3-hour Wherever You Go There You Are. Start with this one!

And 3-hour Coming to Our Senses

Reading the full books is also a great idea! Wherever You Go There You Are is a pretty easy read and a fantastic introduction to mindfulness meditation, geared towards a western audience–not too “weird.” I like his book Coming to Our Senses even better, but fair warning–it’s a biiiiig book.

 

MEDITATION FOR SKEPTICAL DOWN-TO-EARTH PEOPLE WHO FEEL LIKE IT’S TOO WEIRD AND ARE LIKE A LITTLE BIT INTERESTED IN IT BUT ALSO WOULD FEEL SUPER AWKWARD MEDITATING AND WOULD DEFINITELY NEVER LET THEMSELVES BE CAUGHT TRYING THAT WEIRD BUDDHIST MUMBO JUMBO

If meditation just sounds way too sketch for you–too weird, too silly, too spiritual, or just–yeah–totally weird. . . . don’t worry, you’re not alone. A lot of people find their interest piqued but are either too weirded out or too self-conscious to try it.

If that’s you, check out the podcast 10% Happier with Dan Harris. The name of his corresponding App says it all: “10% Happier: Meditation for Fidgety Skeptics.”

This is an oddly specific suggestion, but if you’ve ever heard the comedian John Mulaney (or if you haven’t), Harris’s conversation with Mulaney is a really good example of how meditation works in the lives of really normal people for whom meditation doesn’t come naturally. If you’re having a hard time picturing this weird mindfulness thing as a regular part of your life, give this one a listen. You can also browse his podcast for other names you recognize. I think hearing how meditation has worked for others can help make it more accessible.

Another great episode to start with is his interview of Jon Kabat-Zinn, who also leads a short meditation demo.

 

A FEW TIPS TO HELP ALONG THE WAY

Don’t check whether it’s working.

Don’t try too long at first. Short and frequent is the best start.

Don’t get too caught up with finding just the right thing to listen to, or just the right place and time to meditate. Imperfect and unexciting meditation is meditation.

Don’t be afraid to listen to the same guided meditation again and again. Find what works for you.

You’ll get worse at it after you get better. Some days you’ll be antsy and bored and skeptical. Other days you’ll feel like a badass yogi. It’s all okay.

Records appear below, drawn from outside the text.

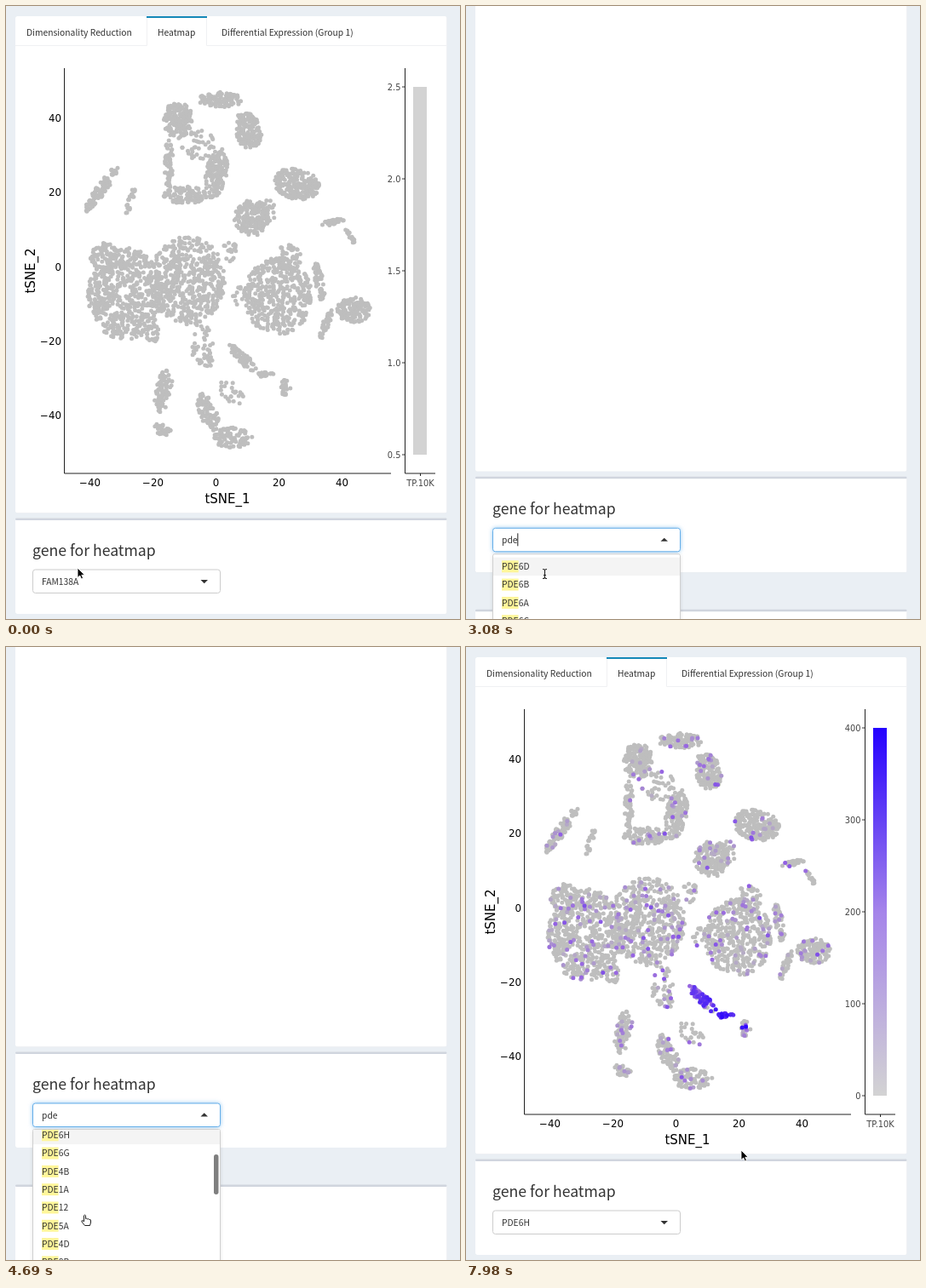
Write an HTML page with a canvas that moves like this. It is 533 px wide and 720 px high and loops after 8 s.

```html
<!DOCTYPE html>
<html lang="en">
<head>
<meta charset="utf-8">
<title>Gene heatmap</title>
<style>
html, body { margin: 0; width: 100%; height: 100%; overflow: hidden; background: #eaeff4; }
#stage { position: relative; width: 533px; height: 720px; overflow: hidden; background: #eaeff4; }
#page, svg, canvas { position: absolute; left: 0; top: 0; }
svg { overflow: visible; }
.ui { font: 10.3px "Noto Sans CJK SC", "Noto Sans CJK JP", sans-serif; fill: #333; }
.ui .head { font-size: 17.65px; }
.axis { font: 11.8px "DejaVu Sans", sans-serif; }
.axis .name { font-size: 15px; }
.axis .key { font-size: 9.84px; fill: #444; }
.panel { fill: #fff; filter: drop-shadow(0 .8px .5px rgba(0, 0, 0, .1)); }
.edge { fill: #d0d5de; }
#field { fill: #fff; stroke: #ccc; }
#field.open { stroke: #66afe9; filter: drop-shadow(0 0 2.5px rgba(102, 175, 233, .7)); }
#sheet { fill: #fff; stroke: #d0d0d0; filter: drop-shadow(0 1px 2px rgba(0, 0, 0, .1)); }
</style>
</head>
<body>
<div id="stage">
  <div id="page">
    <svg width="533" height="960">
      <defs>
        <linearGradient id="scale" x1="0" y1="1" x2="0" y2="0">
          <stop offset="0" stop-color="#d3d3d3"/>
          <stop offset=".5" stop-color="#a584ea"/>
          <stop offset="1" stop-color="#2400ff"/>
        </linearGradient>
        <clipPath id="clip"><rect x="32" y="693" width="219" height="204"/></clipPath>
      </defs>

      <rect class="panel" x="11" y="12" width="506.5" height="583.5" rx="2"/>
      <path d="M11 46.5H165.5V12M235.5 12V46.5H517" fill="none" stroke="#f0f1f3"/>
      <rect x="165" y="12" width="71" height="2" fill="#1488b8"/>
      <g class="ui">
        <text x="24" y="35">Dimensionality Reduction</text>
        <text x="178" y="35">Heatmap</text>
        <text x="253" y="35">Differential Expression (Group 1)</text>
      </g>

      <g id="plot" class="axis"></g>

      <rect class="panel" x="11" y="601.5" width="506.5" height="112.5" rx="2"/>
      <rect class="edge" x="11" y="601.5" width="506.5" height="2.5" rx="1.2"/>
      <rect class="panel" x="11" y="758" width="506.5" height="250" rx="2"/>
      <rect class="edge" x="11" y="757.5" width="506.5" height="2.5" rx="1.2"/>

      <g class="ui">
        <text class="head" x="31" y="646">gene for heatmap</text>
        <rect id="field" x="31.5" y="662" width="220" height="27.5" rx="3"/>
        <text id="value" x="42" y="679.8"></text>
        <rect id="caret" y="668" width="1" height="15" fill="#222"/>
        <path id="arrow" fill="#333"/>
        <g id="menu">
          <rect id="sheet" x="31.5" y="692.5" width="220" height="205" rx="2"/>
          <g clip-path="url(#clip)">
            <g id="list"><rect id="active" x="32" width="219" height="21.5" fill="#f4f4f4"/></g>
            <rect id="thumb" x="244" width="5.5" height="47" rx="2.7" fill="#7f7f7f"/>
          </g>
        </g>
      </g>
    </svg>
    <canvas id="dots" width="533" height="600"></canvas>
  </div>

  <svg width="533" height="720" stroke-linejoin="round">
    <path id="pointer" d="M0 0V11.5L2.7 9L4.5 13L6.5 12.1L4.8 8.3H8.3Z" stroke="#fff" stroke-width=".9"/>
    <path id="beam" d="M-2.5 -5.5Q0 -5.5 0 -4V4Q0 5.5 -2.5 5.5M2.5 -5.5Q0 -5.5 0 -4M0 4Q0 5.5 2.5 5.5M-1.5 1.5H1.5" fill="none" stroke="#222" stroke-width="1.1"/>
    <path id="hand" d="M-1 7V.8Q0 -.6 1 .8V4.5Q2.4 3.6 3.2 5Q4.6 4 5.3 5.6Q7.2 5 7 7V9L6 12.5H0L-3.6 8Q-3.8 6.2 -2.3 6.6L-1 8Z" fill="#fff" stroke="#222"/>
  </svg>
</div>

<script>
const $ = id => document.getElementById(id);
const LOOP = 8000, STEP = 70, ROW = 21.3, BLINK = 515;

function add(parent, tag, attrs, text) {
  const el = document.createElementNS('http://www.w3.org/2000/svg', tag);
  for (const k in attrs) el.setAttribute(k, attrs[k]);
  if (text !== undefined) el.textContent = text;
  parent.append(el);
  return el;
}

function random(seed) {
  return () => {
    seed = (seed + 0x6D2B79F5) | 0;
    let r = Math.imul(seed ^ (seed >>> 15), 1 | seed);
    r = (r + Math.imul(r ^ (r >>> 7), 61 | r)) ^ r;
    return ((r ^ (r >>> 14)) >>> 0) / 4294967296;
  };
}

const clamp = k => Math.min(1, Math.max(0, k));
const ease = (t, a, b) => { const k = clamp((t - a) / (b - a)); return k * k * (3 - 2 * k); };
const show = (el, on) => { el.style.display = on ? '' : 'none'; };

// Axes and colour key
const plot = $('plot');
add(plot, 'path', { d: 'M68.5 73V549H452M468.5 73V549H504M486.5 549V552', fill: 'none', stroke: '#222' });
const keyLabels = [];
for (let i = 0; i < 5; i++) {
  const label = String(40 - 20 * i).replace('-', '\u2212');
  add(plot, 'text', { x: 65, y: 136.3 + 87.1 * i, 'text-anchor': 'end' }, label);
  add(plot, 'text', { x: 394.5 - 74 * i, y: 564, 'text-anchor': 'middle' }, label);
  const y = 95 + 108 * i;
  add(plot, 'path', { d: `M465 ${y}H468`, stroke: '#333' });
  keyLabels.push(add(plot, 'text', { class: 'key', x: 463.5, y: y + 3.5, 'text-anchor': 'end' }));
}
add(plot, 'text', { class: 'name', x: 260, y: 584, 'text-anchor': 'middle' }, 'tSNE_1');
add(plot, 'text', { class: 'name', transform: 'translate(34 311) rotate(-90)', 'text-anchor': 'middle' }, 'tSNE_2');
add(plot, 'text', { class: 'key', x: 486.5, y: 564, 'text-anchor': 'middle' }, 'TP.10K');
const bar = add(plot, 'rect', { x: 478, y: 95, width: 16, height: 432 });

const rnd = random(11), points = [];

// Strong along one strand, sparse elsewhere
function level(x, y) {
  const k = clamp(((x - 266) * 46 + (y - 400) * 34) / (46 ** 2 + 34 ** 2));
  const gap = Math.hypot(x - 266 - 46 * k, y - 400 - 34 * k);
  const heat = Math.exp(-((gap / 13) ** 2));
  if (rnd() < heat) return .35 + .25 * k + .4 * rnd();
  return rnd() < .07 + .2 * Math.exp(-gap / 50) ? .1 + .5 * rnd() ** 2 : 0;
}

// Fills tilted ellipses: x, y, radius x, radius y, tilt
function scatter(density, blobs) {
  for (const [cx, cy, rx, ry, tilt = 0] of blobs) {
    const n = (rx + 1) * (ry + 1) * density, cos = Math.cos(tilt), sin = Math.sin(tilt);
    for (let i = 0; i < n; i++) {
      const a = rnd() * 2 * Math.PI, r = Math.sqrt(rnd());
      const u = Math.cos(a) * r * rx, v = Math.sin(a) * r * ry;
      const x = cx + u * cos - v * sin, y = cy + u * sin + v * cos;
      points.push({ x, y, v: level(x, y) });
    }
  }
}
scatter(.38, [
  [202, 134, 17, 22], [210, 222, 26, 10], [247, 196, 12, 30, .2], [252, 110, 26, 9], [283, 146, 16, 22, -.4],
  [112, 215, 32, 6, -.95], [341, 209, 27, 18, .2], [289, 249, 21, 21], [384, 254, 14, 3, -.2], [405, 272, 12, 2, 1],
  [408, 357, 20, 15], [368, 325, 5, 24, -.2], [376, 373, 4, 19, .35], [278, 414, 22, 6, .8], [305, 433, 11, 3]
]);
scatter(.3, [
  [185, 452, 9, 28, .2], [184, 497, 11, 7, .4], [237, 477, 10, 23, -.4], [266, 507, 23, 12],
  [147, 226, 3, 19, .3], [191, 185, 5, 30], [327, 448, 7, 9]
]);
scatter(.22, [
  [115, 295, 16, 18], [140, 338, 44, 54], [213, 322, 44, 52], [172, 384, 8, 11], [319, 341, 40, 45], [331, 296, 15, 16]
]);
scatter(.1, [
  [226, 163, 20, 17], [264, 288, 9, 17], [230, 399, 14, 30, -.2], [264, 454, 17, 11, .7], [309, 241, 11, 13], [276, 340, 10, 12]
]);

const GREY = [190, 190, 190], VIOLET = [150, 100, 226], BLUE = [36, 0, 255];
const mix = (a, b, k) => a.map((c, i) => Math.round(c + (b[i] - c) * k));
const shade = v => `rgb(${v < .5 ? mix(GREY, VIOLET, v * 2) : mix(VIOLET, BLUE, v * 2 - 1)})`;

points.sort((p, q) => p.v - q.v);
const ctx = $('dots').getContext('2d');
let drawn = null;
function drawPlot(hot) {
  if (hot === drawn) return;
  drawn = hot;
  ctx.clearRect(0, 0, 533, 600);
  for (const p of points) {
    ctx.fillStyle = shade(hot ? p.v : 0);
    ctx.beginPath();
    ctx.arc(p.x, p.y, 2.5, 0, 7);
    ctx.fill();
  }
  bar.setAttribute('fill', hot ? 'url(#scale)' : '#d3d3d3');
  keyLabels.forEach((el, i) => { el.textContent = hot ? 400 - 100 * i : (2.5 - .5 * i).toFixed(1); });
}

// Menu rows
const list = $('list');
const rows = '6D 6B 6A 6C 6H 6G 4B 1A 12 5A 4D 8B 3A 7A 10A 11A 8A 2A 3B 4A'.split(' ').map((id, i) => {
  const y = 707 + ROW * i;
  const mark = add(list, 'rect', { x: 42, y: y - 7, width: 19.6, height: 14, fill: '#fff69a' });
  const text = add(list, 'text', { x: 42, y: y + 3.8 }, 'PDE' + id);
  return { mark, text };
});

const OPEN = 140, CLEAR = 630, PICK = 5950, KEYS = [1400, 1610, 1750];
const typedAt = t => KEYS.filter(k => k <= t).length;

// Start, end, dx, dy
const moves = [[0, 280, 4, 15], [2170, 2520, 4.5, -8], [5250, 5670, 0, -5], [5880, 6090, 1.5, -16], [6300, 7000, 229, -55]];

function moveCursor(t) {
  let x = 84, y = 660;
  for (const [a, b, dx, dy] of moves) {
    const k = ease(t, a, b);
    x += dx * k;
    y += dy * k;
  }
  const kind = t < OPEN || t >= PICK ? 'pointer' : t < 3640 ? 'beam' : 'hand';
  for (const id of ['pointer', 'beam', 'hand']) show($(id), id === kind);
  $(kind).setAttribute('transform', `translate(${x} ${y})`);
}

function render(time) {
  const t = Math.floor(time / STEP) * STEP;
  const open = t >= OPEN && t < PICK;
  const typed = typedAt(t), found = typedAt(t - STEP);

  const scroll = t < 7840 ? 126 * ease(t, 2775, 3495) : 0;
  $('page').style.transform = `translateY(${-scroll}px)`;

  const loaded = t >= 7910;
  const alpha = loaded ? 1 : t >= 980 ? 0 : 1 - .7 * clamp((t - CLEAR) / 280);
  plot.style.opacity = $('dots').style.opacity = alpha;
  drawPlot(loaded);

  $('field').classList.toggle('open', open);
  $('value').textContent = t < CLEAR ? 'FAM138A' : t >= PICK ? 'PDE6H' : 'pde'.slice(0, typed);
  $('arrow').setAttribute('d', open ? 'M228.5 677.5H237L232.75 673.3Z' : 'M228.5 674H237L232.75 678.2Z');

  const lastKey = [OPEN, CLEAR, ...KEYS].filter(k => k <= t).pop();
  show($('caret'), open && (t - lastKey) % (2 * BLINK) < BLINK);
  $('caret').setAttribute('x', t < CLEAR ? 87 : 42 + 6.1 * typed);

  show($('menu'), open);
  const offset = 210 * (ease(t, 3745, 4200) - ease(t, 4445, 4900));
  list.setAttribute('transform', `translate(0 ${-offset})`);
  $('active').setAttribute('y', 696.3 + (t >= 3640 ? 4 * ROW : 0));
  rows[0].text.textContent = found ? 'PDE6D' : 'FAM138A';
  rows[0].mark.setAttribute('width', 6.55 * found);
  $('thumb').setAttribute('y', 695 + offset * .29);
  $('thumb').style.opacity = t < 3780 ? 0 : 1 - clamp((t - 5250) / 350);

  moveCursor(t);
}

const start = performance.now();
function tick() {
  render((performance.now() - start) % LOOP);
  requestAnimationFrame(tick);
}
tick();
</script>
</body>
</html>
```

You WON’T be “good” at it, and that’s okay!

 

If you give it a shot and would like some more ideas, let me know! And I’d love to hear your meditation story, too!

Jon Kabat-Zinn - surf the waves